     “During my father’s early childhood, there was a lot of danger going on around him,” said Amina Nazarei. “It was the combination of Russian Cold War conflict and constant terrorism.”

     Nazarei’s father originates from Kabul, the capital city of Afghanistan. Before leaving the country, he lived there for a little under 5 years of his life.

     “People in my father’s town began to be kidnapped and tortured by the Russians due to their resistance to convert to Christianity. My grandfather was one of the victims of the terrorism that occurred in the area. He was kidnapped, and never to be seen again. My father was very young when this happened.”

     As time progressed, the relationship between the Afghanis and Russians continued to deteriorate. The Russians began to target women and children as well.

     “My father’s family was considered royalty, so they were wealthy,” said Nazarei. “One day while playing outside on their large front lawn, my father was shot in the shoulder by a terrorist. My grandfather’s disappearance and my father’s injury prompted my grandmother to decide that it was time to leave. Things were  becoming too dangerous.”

     One night, Nazarei’s grandmother woke up Nazarei’s father and his seven other siblings, ordering them to pack a few bags with their belongings. They would be leaving their home for forever. That night, Nazarei’s grandmother, father, and siblings left Afghanistan. They illegally crossed the border into Pakistan

     “Regardless of the many things they left behind, they were desperate to avoid any more terrorism.”

     After fleeing to Pakistan, Nazarei’s father’s journey to America was not an easy route. Following their journey to Pakistan, they boarded a plane to Germany. After flying to Germany, the Nazareis’ were able to gain access to the United States. In 1984, they settled in New York City.

     Although Nazarei is not a direct immigrant like her father, she is very familiar with Afghani culture.

     “My sister and I fluently speak and understand Dari. We celebrate Ramadan, and we know how to make traditional food.”

     Nazarei and her family display many aspects of Afghani culture in their daily lives. Alongside lunch, dinner, and all other times for eating, they drink tea. Another common food in their household is rice. 

     A lot of Nazarei’s knowledge of Afghani culture comes from her grandmother.

     “My grandmother, who lives in the D.C. area, refuses to adopt any part of American culture. She tries her very best to maintain the culture she grew up in. When you walk into her house, it’s like you’re transported to a different country.”

     On top of having a deep knowledge of Afghani culture, Nazarei equally participates in America’s.

     “Due to my father’s experience with living in both Afghanistan and America, we have both cultures incorporated into our lives.”

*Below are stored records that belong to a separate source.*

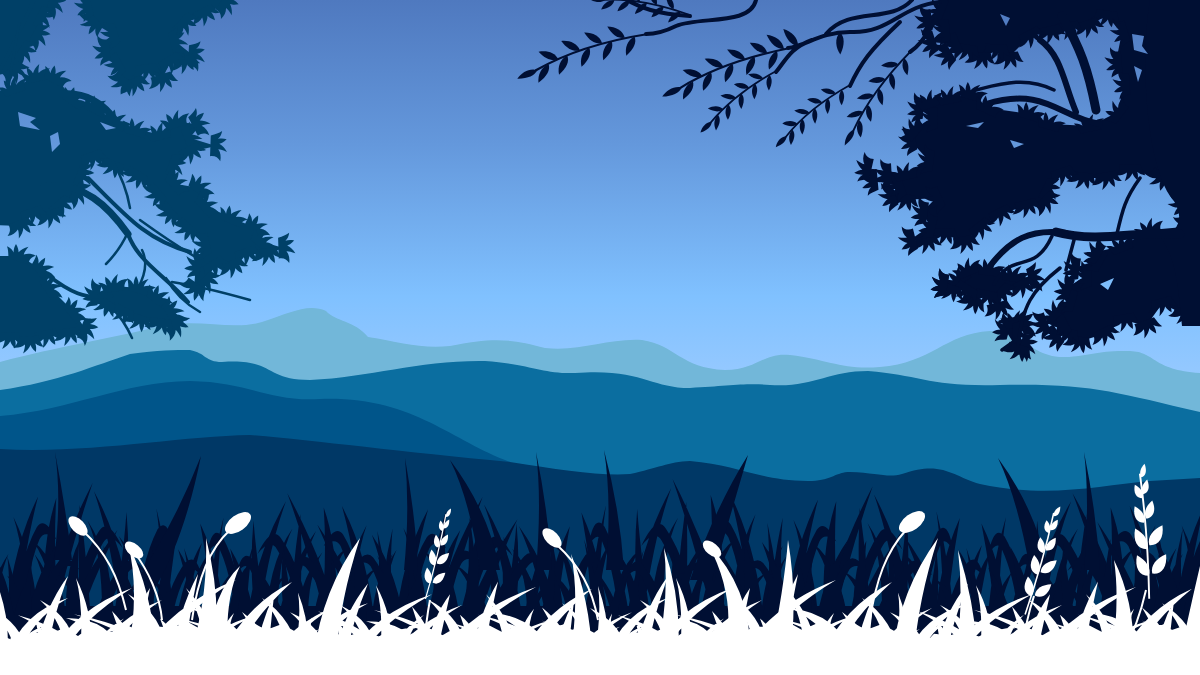
<!DOCTYPE html>
<html lang="en">
<head>
<meta charset="utf-8">
<title>Blue hills and meadow</title>
<style>
:root{
  --sky-top:#4f79bf; --sky-mid:#6498dc; --sky-low:#80c1ff; --sky-horizon:#96c9ff;
  --hill-far:#72b7d9; --hill-mid:#0b6ea0; --hill-left:#00558a; --hill-near:#003866;
  --tree-left:#004067; --night:#000f33; --snow:#fff;
}
html,body{margin:0;height:100%;overflow:hidden;background:var(--snow)}
svg{display:block;width:1200px;height:675px}
marker{overflow:visible}
.tree-left{fill:var(--tree-left);stroke:var(--tree-left)}
.night{fill:var(--night);stroke:var(--night)}
.foliage,.blades{stroke:none}
.tree-left .foliage{marker-mid:url(#left-tuft)}
.night .foliage{marker-mid:url(#right-tuft)}
.gaps{fill:url(#sky);stroke:none}
.limbs{fill:none;stroke-linecap:round;stroke-linejoin:round}
.meadow{fill:var(--snow)}
.stems{fill:none;stroke:var(--snow);stroke-width:2}
</style>
</head>
<body>
<svg viewBox="0 0 1200 675" role="img" aria-label="Blue hills framed by trees above a white meadow">
<defs>
  <linearGradient id="sky" gradientUnits="userSpaceOnUse" x1="0" y1="0" x2="0" y2="380">
    <stop offset="0" stop-color="var(--sky-top)"/>
    <stop offset=".38" stop-color="var(--sky-mid)"/>
    <stop offset=".78" stop-color="var(--sky-low)"/>
    <stop offset="1" stop-color="var(--sky-horizon)"/>
  </linearGradient>
  <path id="tuft" stroke="none" d="M-13 7C-15 1-16-3-19-7C-13-6-11-4-9-2C-10-6-10-9-9-13C-5-9-4-7-3-4C-1-8 2-11 7-14C5-9 4-6 4-3C8-6 13-7 19-6C14-3 12 1 13 7z"/>
  <marker id="left-tuft" orient="auto" markerUnits="userSpaceOnUse"><use href="#tuft" fill="var(--tree-left)" transform="scale(.8)"/></marker>
  <marker id="right-tuft" orient="auto" markerUnits="userSpaceOnUse"><use href="#tuft" fill="var(--night)" transform="scale(.8)"/></marker>
  <path id="leaf" stroke="none" d="M0 0C3-6 10-9 21-8C16-1 8 3 0 0z"/>
  <g id="sprig">
    <path fill="none" stroke-width="2.5" d="M0 0Q70 12 122 0"/>
    <use href="#leaf" transform="translate(14 2) rotate(-30)"/>
    <use href="#leaf" transform="translate(38 5) rotate(-30)"/>
    <use href="#leaf" transform="translate(62 6) rotate(-32)"/>
    <use href="#leaf" transform="translate(86 5) rotate(-30)"/>
    <use href="#leaf" transform="translate(107 2) rotate(-24)"/>
    <use href="#leaf" transform="translate(120 0) rotate(15)"/>
    <use href="#leaf" transform="translate(24 4) rotate(74)"/>
    <use href="#leaf" transform="translate(48 6) rotate(72)"/>
    <use href="#leaf" transform="translate(72 6) rotate(68)"/>
    <use href="#leaf" transform="translate(96 4) rotate(62)"/>
  </g>
  <path id="tall-grass" d="M-6 0q8-80 2-132q18 60 20 132zM12 0q0-70-16-100q30 30 34 100zM22 0q10-96 52-160q-24 70-34 160zM34 0q8-84 38-124q12-14 30 14q-18-12-26 0q-22 40-24 110zM58 0q-2-90-22-136q34 50 40 136zM74 0q26-90 84-176q-40 90-64 176zM84 0q-8-100 18-158q-6 70 6 158zM104 0q-6-74-38-108q46 26 54 108zM118 0q16-82 50-120q14-16 36 20q-20-20-30-6q-28 34-36 106zM140 0q-6-90-2-150q14 80 18 150zM150 0q30-60 62-92q-28 46-44 92zM172 0q4-90-22-132q40 46 42 132zM186 0q18-80 24-142q8 70-6 142zM204 0q-14-100-44-166q52 74 62 166zM218 0q14-84 40-122q16-16 24 24q-12-20-20-8q-22 40-26 106zM236 0q-6-70-30-96q42 26 46 96zM252 0q6-80 40-138q-16 70-22 138zM268 0q-2-92-12-146q24 70 28 146zM282 0q16-70 44-106q-20 54-28 106z"/>
  <path id="short-grass" d="M-6 8q8-44 4-72q14 40 8 72zM6 8q16-46 62-60q-38 22-50 60zM16 8q-4-30-26-50q34 16 38 50zM34 8q10-50 34-82q-16 44-22 82zM46 8q30-50 86-70q-52 32-72 70zM66 8q-2-36-26-58q34 18 38 58zM80 8q4-50-4-80q18 36 16 80zM92 8q24-40 70-58q-40 26-56 58zM112 8q-14-30-46-40q46 0 58 40zM124 8q8-44 26-70q-8 40-14 70zM138 8q34-54 98-78q-60 36-82 78zM156 8q-4-40-28-64q36 20 40 64zM172 8q6-46 26-84q-10 50-14 84zM186 8q28-32 68-42q-40 18-54 42zM206 8q-4-44-20-70q28 30 32 70zM220 8q24-52 72-76q-40 36-58 76zM240 8q-14-34-50-50q50 6 62 50zM256 8q4-36 18-62q-4 34-6 62zM268 8q28-36 64-50q-38 24-50 50zM288 8q-4-36-26-60q32 22 38 60zM0 12l-4-22 12 10 4-18 8 16 14-16 16 2 14-6 14 8 16-12 14 10 18-10 16 10 12-8 18 2 16-6 14 8 18-8 14 10 18-10 14 8 16-6 14 8 14-10 2 32z"/>
  <path id="seed" d="M0 0C-10-1-14-10-10-23C-1-17 4-8 0 0z"/>
  <g id="ear">
    <path fill="none" stroke="var(--snow)" stroke-width="2" d="M-4 30Q2-40 0-102"/>
    <use href="#seed" x="-2" y="6"/><use href="#seed" transform="translate(2 4) scale(-1 1) rotate(-18)"/>
    <use href="#seed" x="-1" y="-22"/><use href="#seed" transform="translate(2 -26) scale(-1 1) rotate(-16)"/>
    <use href="#seed" transform="translate(-1 -50) scale(.8)"/><use href="#seed" transform="translate(2 -54) scale(-.8 .8)"/>
    <use href="#seed" transform="translate(0 -76) scale(.65)"/><use href="#seed" transform="translate(1 -80) scale(-.6 .65)"/>
    <use href="#seed" transform="translate(1 -98) scale(-.5 .6)"/>
  </g>
</defs>

<rect id="sky-fill" width="1200" height="380" fill="url(#sky)"/>

<g id="hills">
  <path fill="var(--hill-far)" d="M0 362C60 346 105 340 160 326C200 318 232 331 262 322C290 313 308 303 326 311C336 322 354 320 368 337C400 342 420 349 450 346C490 338 510 338 545 348C580 352 608 338 642 340C676 345 680 368 725 370C757 370 763 352 790 355C830 360 842 370 880 367C932 363 944 334 990 331C1024 332 1032 358 1065 357C1090 356 1098 350 1130 351C1156 352 1152 370 1200 373V480H0Z"/>
  <path fill="var(--hill-mid)" d="M0 390C58 382 96 365 130 354C158 350 175 350 190 350C206 353 205 362 222 362C274 358 264 380 310 380C372 377 420 360 485 361C530 364 542 374 575 373C642 368 650 388 690 388C728 386 745 383 770 385C812 388 828 371 868 371C920 375 930 387 1000 385C1090 383 1114 392 1200 412V510H0Z"/>
  <path fill="var(--hill-left)" d="M0 416C72 410 122 382 190 381C250 382 268 402 320 399C412 396 450 440 510 462V520H0Z"/>
  <path fill="var(--hill-near)" d="M0 449C90 454 180 436 250 435C312 440 400 452 510 462C560 470 600 476 630 474C658 468 668 462 690 461C740 465 762 482 812 481C832 480 836 472 850 472C878 473 888 478 902 474C942 460 952 476 980 484C1050 499 1100 485 1150 481L1200 478V675H0Z"/>
</g>

<g id="left-tree" class="tree-left">
  <path class="foliage" d="M84-30H230L226 4 204 14 184 24 176 42 194 56 184 62 170 62 162 80 146 70 134 84 122 82 116 64 104 50 112 34 92 22 86 6Z
    M-30-30H52L54 4 42 18 38 36 24 52 14 72-30 80Z
    M-30 96L14 88 36 76 56 78 74 100 96 108 116 122 136 130 160 134 176 122 198 124 190 138 216 146 190 152 174 166 176 184 200 188 206 206 232 218 256 228 262 242 284 248 266 254 246 254 232 266 214 266 206 282 194 288 196 264 204 244 186 228 168 212 156 194 136 176 112 166 92 158 82 176 78 194 60 206 50 216 32 214 20 226-30 224Z
    M-30 256L20 256 42 270 50 288 74 312 86 330 68 334 46 336 28 342 8 338-30 344Z
    M94 294L114 286 140 288 158 298 172 312 176 326 160 324 138 320 122 312 104 304Z"/>
  <path class="gaps" d="M18 112l18 6-6 4 10 8-20-4zM50 136l8-4 2 12-8 8zM100 122l16 6-10 2z"/>
  <g class="limbs">
    <path stroke-width="7" d="M62 94C84 92 104 102 118 124M44 186C84 182 108 206 128 234"/>
    <path stroke-width="4" d="M88 178C126 216 146 240 190 252M128 234C138 262 166 276 188 302M34 0Q16 40-2 74M46 274C70 292 84 300 112 296"/>
    <path stroke-width="2.5" d="M140 220Q176 246 204 262M172 282Q200 286 250 300M128 232Q120 250 106 264M142 250Q150 266 138 288M112 160Q126 184 130 208M112 308Q124 320 132 338M166 278Q178 300 200 312M20 20Q14 50 8 90"/>
  </g>
</g>

<g id="right-tree" class="night">
  <path class="foliage" d="M936-30H1240V220L1200 234 1186 226 1180 204 1160 178 1130 170 1106 178 1082 178 1062 174 1048 190 1046 202 1026 206 1000 214 980 228 964 242 944 234 926 242 910 240 930 226 922 212 936 198 904 200 890 196 898 186 872 180 886 174 866 168 906 174 928 160 910 140 914 130 932 118 918 108 930 102 950 98 972 94 988 108 1030 114 1050 124 1090 126 1118 112 1124 84 1116 62 1122 32 1106 16 1088 26 1068 28 1050 32 1030 36 1008 58 996 50 980 58 966 50 946 54 954 44 930 42 944 30 926 20 940 8Z
    M1240 222V312L1184 314 1162 304 1146 326 1124 320 1104 334 1078 342 1066 334 1054 336 1062 324 1042 324 1056 312 1070 300 1066 288 1086 276 1074 268 1098 260 1096 252 1122 246 1150 230Z
    M942 284L960 278 968 270 990 270 1014 276 1034 278 1022 286 1002 294 998 308 986 296 972 302 966 290 950 290Z
    M1004 328L1016 322 1026 324 1018 334 1026 346 1018 350Z"/>
  <path stroke="none" d="M1150 0H1200V326L1182 326C1178 290 1178 262 1160 236C1180 234 1186 214 1170 196C1146 160 1140 60 1150 0Z"/>
  <path class="gaps" d="M1132 34l12 2-2 10 6 8-14-4zM1134 66l8 4-4 12zM1000 14l10 4-4 8zM966 126l18-4-6 6zM1010 140l14 4-10 4zM1100 284l14-6-6 12z"/>
  <g class="limbs">
    <path stroke-width="9" d="M1096 110C1088 68 1080 48 1062 16M1180 234C1140 230 1100 244 1056 232"/>
    <path stroke-width="6" d="M1100 124C1060 118 1046 86 986 104M1066 233C1030 228 1010 240 990 266M1076 112C1064 84 1062 56 1040 40"/>
    <path stroke-width="3.5" d="M1054 90C1026 76 1000 84 976 90M1052 236C1034 276 1012 250 994 284M1116 238C1122 212 1124 200 1140 178M1060 268C1032 290 1022 306 1018 346M1018 318L1000 322M1074 240L1066 270M1016 340L1002 350"/>
  </g>
</g>

<g id="hanging-branches" class="night">
  <g class="limbs" stroke-width="4">
    <path d="M756 0C750 26 700 16 676 26C664 32 656 34 646 34M690 16C660 14 640 10 614-8"/>
    <path d="M940 2C900 6 890 34 850 32C820 32 806 46 788 48M912 0C890 24 850 6 826 34M812 40C790 48 786 60 776 72"/>
    <path d="M936 20C926 34 922 44 910 52M900 22C870 50 860 64 850 86"/>
  </g>
  <use href="#sprig" transform="translate(648 34) rotate(162) scale(.97 .9)"/>
  <use href="#sprig" transform="translate(690 15) rotate(190) scale(.72)"/>
  <use href="#sprig" transform="translate(790 48) rotate(160) scale(.96 .85)"/>
  <use href="#sprig" transform="translate(778 70) rotate(142) scale(.7 .68)"/>
  <use href="#sprig" transform="translate(850 85) rotate(141) scale(.68)"/>
  <use href="#sprig" transform="translate(912 50) rotate(126) scale(.82 .72)"/>
  <use href="#leaf" transform="translate(798 46) rotate(-110)"/>
  <use href="#leaf" transform="translate(784 49) rotate(-120)"/>
  <use href="#leaf" transform="translate(840 32) rotate(110)"/>
</g>

<g id="dark-grass" class="night blades">
  <rect y="606" width="1200" height="69"/>
  <g id="grass-row">
    <use href="#tall-grass" transform="translate(-10 634) scale(.65 .86)"/>
    <use href="#tall-grass" transform="translate(390 634) scale(-.65 .8)"/>
    <use href="#tall-grass" transform="translate(380 634) scale(.65 .78)"/>
    <use href="#tall-grass" transform="translate(780 634) scale(-.68 .88)"/>
    <use href="#tall-grass" transform="translate(770 634) scale(.65 .84)"/>
    <use href="#tall-grass" transform="translate(1180 634) scale(-.68 .8)"/>
    <use href="#tall-grass" transform="translate(1160 634) scale(.6 .8)"/>
  </g>
  <use href="#grass-row" transform="translate(1190 160) scale(-1 .75)"/>
  <path d="M54 560Q62 500 55 452Q66 510 72 560zM130 590Q172 530 201 456Q184 540 154 590zM404 570Q410 510 405 458Q416 520 418 570zM480 570Q470 500 450 460Q488 510 500 570zM536 570Q542 500 536 452Q548 510 552 570zM606 570Q612 500 604 450Q620 510 624 570zM690 580Q714 510 748 455Q726 530 712 580zM1030 570Q1018 500 998 458Q1036 510 1048 570zM1084 570Q1090 500 1084 452Q1096 510 1100 570z"/>
</g>

<g id="white-meadow" class="meadow">
  <rect y="656" width="1200" height="19"/>
  <g id="meadow-row">
    <use href="#short-grass" transform="translate(0 650)"/>
    <use href="#short-grass" transform="translate(300 650) scale(1 .9)"/>
    <use href="#short-grass" transform="translate(600 650)"/>
    <use href="#short-grass" transform="translate(900 650) scale(1 .9)"/>
  </g>
  <use href="#meadow-row" transform="translate(1210 262) scale(-1 .6)"/>
  <path id="tall-blades" d="M128 655Q140 590 128 544Q152 590 156 655zM190 655Q208 600 206 538Q222 600 214 655zM204 655Q214 590 240 566Q224 600 228 655zM314 655Q322 590 360 538Q340 600 336 655zM570 655Q580 600 571 554Q590 600 592 655zM656 655Q670 600 664 548Q682 600 678 655zM724 655Q738 600 708 544Q752 590 750 655zM770 655Q784 590 788 540Q798 600 790 655zM892 655Q900 590 938 538Q918 600 914 655zM956 655Q964 600 958 550Q974 600 978 655zM1112 655Q1120 600 1114 560Q1134 600 1134 655zM1180 655Q1192 600 1200 566V655z"/>
  <g id="buds">
    <path class="stems" d="M82 530C106 552 118 576 126 610M134 552C148 570 160 596 162 620M230 530C206 552 196 590 192 620M556 544C580 566 592 588 598 620M712 550C728 570 738 596 742 620M906 530C886 552 876 580 870 620"/>
    <ellipse cx="78" cy="526" rx="12" ry="6.5" transform="rotate(46 78 526)"/>
    <ellipse cx="134" cy="550" rx="11" ry="6" transform="rotate(40 134 550)"/>
    <ellipse cx="238" cy="523" rx="15" ry="8" transform="rotate(-36 238 523)"/>
    <ellipse cx="552" cy="538" rx="12" ry="6.5" transform="rotate(46 552 538)"/>
    <ellipse cx="712" cy="549" rx="11" ry="6" transform="rotate(40 712 549)"/>
    <ellipse cx="912" cy="522" rx="15" ry="8" transform="rotate(-36 912 522)"/>
  </g>
  <path class="stems" d="M430 600Q426 620 424 650M1034 596Q1026 620 1022 650M1146 590Q1138 625 1124 650"/>
  <use href="#ear" transform="translate(432 580) rotate(12) scale(.62 .66)"/>
  <use href="#ear" transform="translate(1034 592) rotate(14) scale(.8)"/>
  <use href="#ear" transform="translate(1150 570) rotate(-6) scale(.95)"/>
</g>
</svg>
</body>
</html>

      Nazarei’s father, Omar, enjoys living in the United States. He appreciates the opportunities that he was given.

     “My father loves America, and what it has to offer to everyone. He really believes in the ‘American Dream’.”

     Nazarei has learned many valuable lessons from the actions of her family. She tries to demonstrate some of their characteristics in her life.

     “One of the most important things that my family has taught me is perseverance. Do whatever you possibly can to get to the top. When my father came to the United States, all he had was a ten dollar bill. Now through hard work, he has become quite successful.”

     On top of persevering, Nazarei strives to honor her family.

     “My grandmother constantly reminds me to bring honor to our family. She wants me to remember all of the trouble my ancestors had to go through, and how lucky I am today.”

     In the future, Nazarei will continue to carry on her family’s traditions. She recognizes the importance of preserving Afghani culture. Day by day, she strives to someday bring honor to her family. 

     Nazarei hopes that by listening to her family’s story others will be inspired to be grateful for what they have, and always try their best at everything they do. She also wishes that everyone would be a little more open to understanding people’s differences, and embrace who they are.

     “I think our society would be a lot better if we were all kinder and less judgmental.”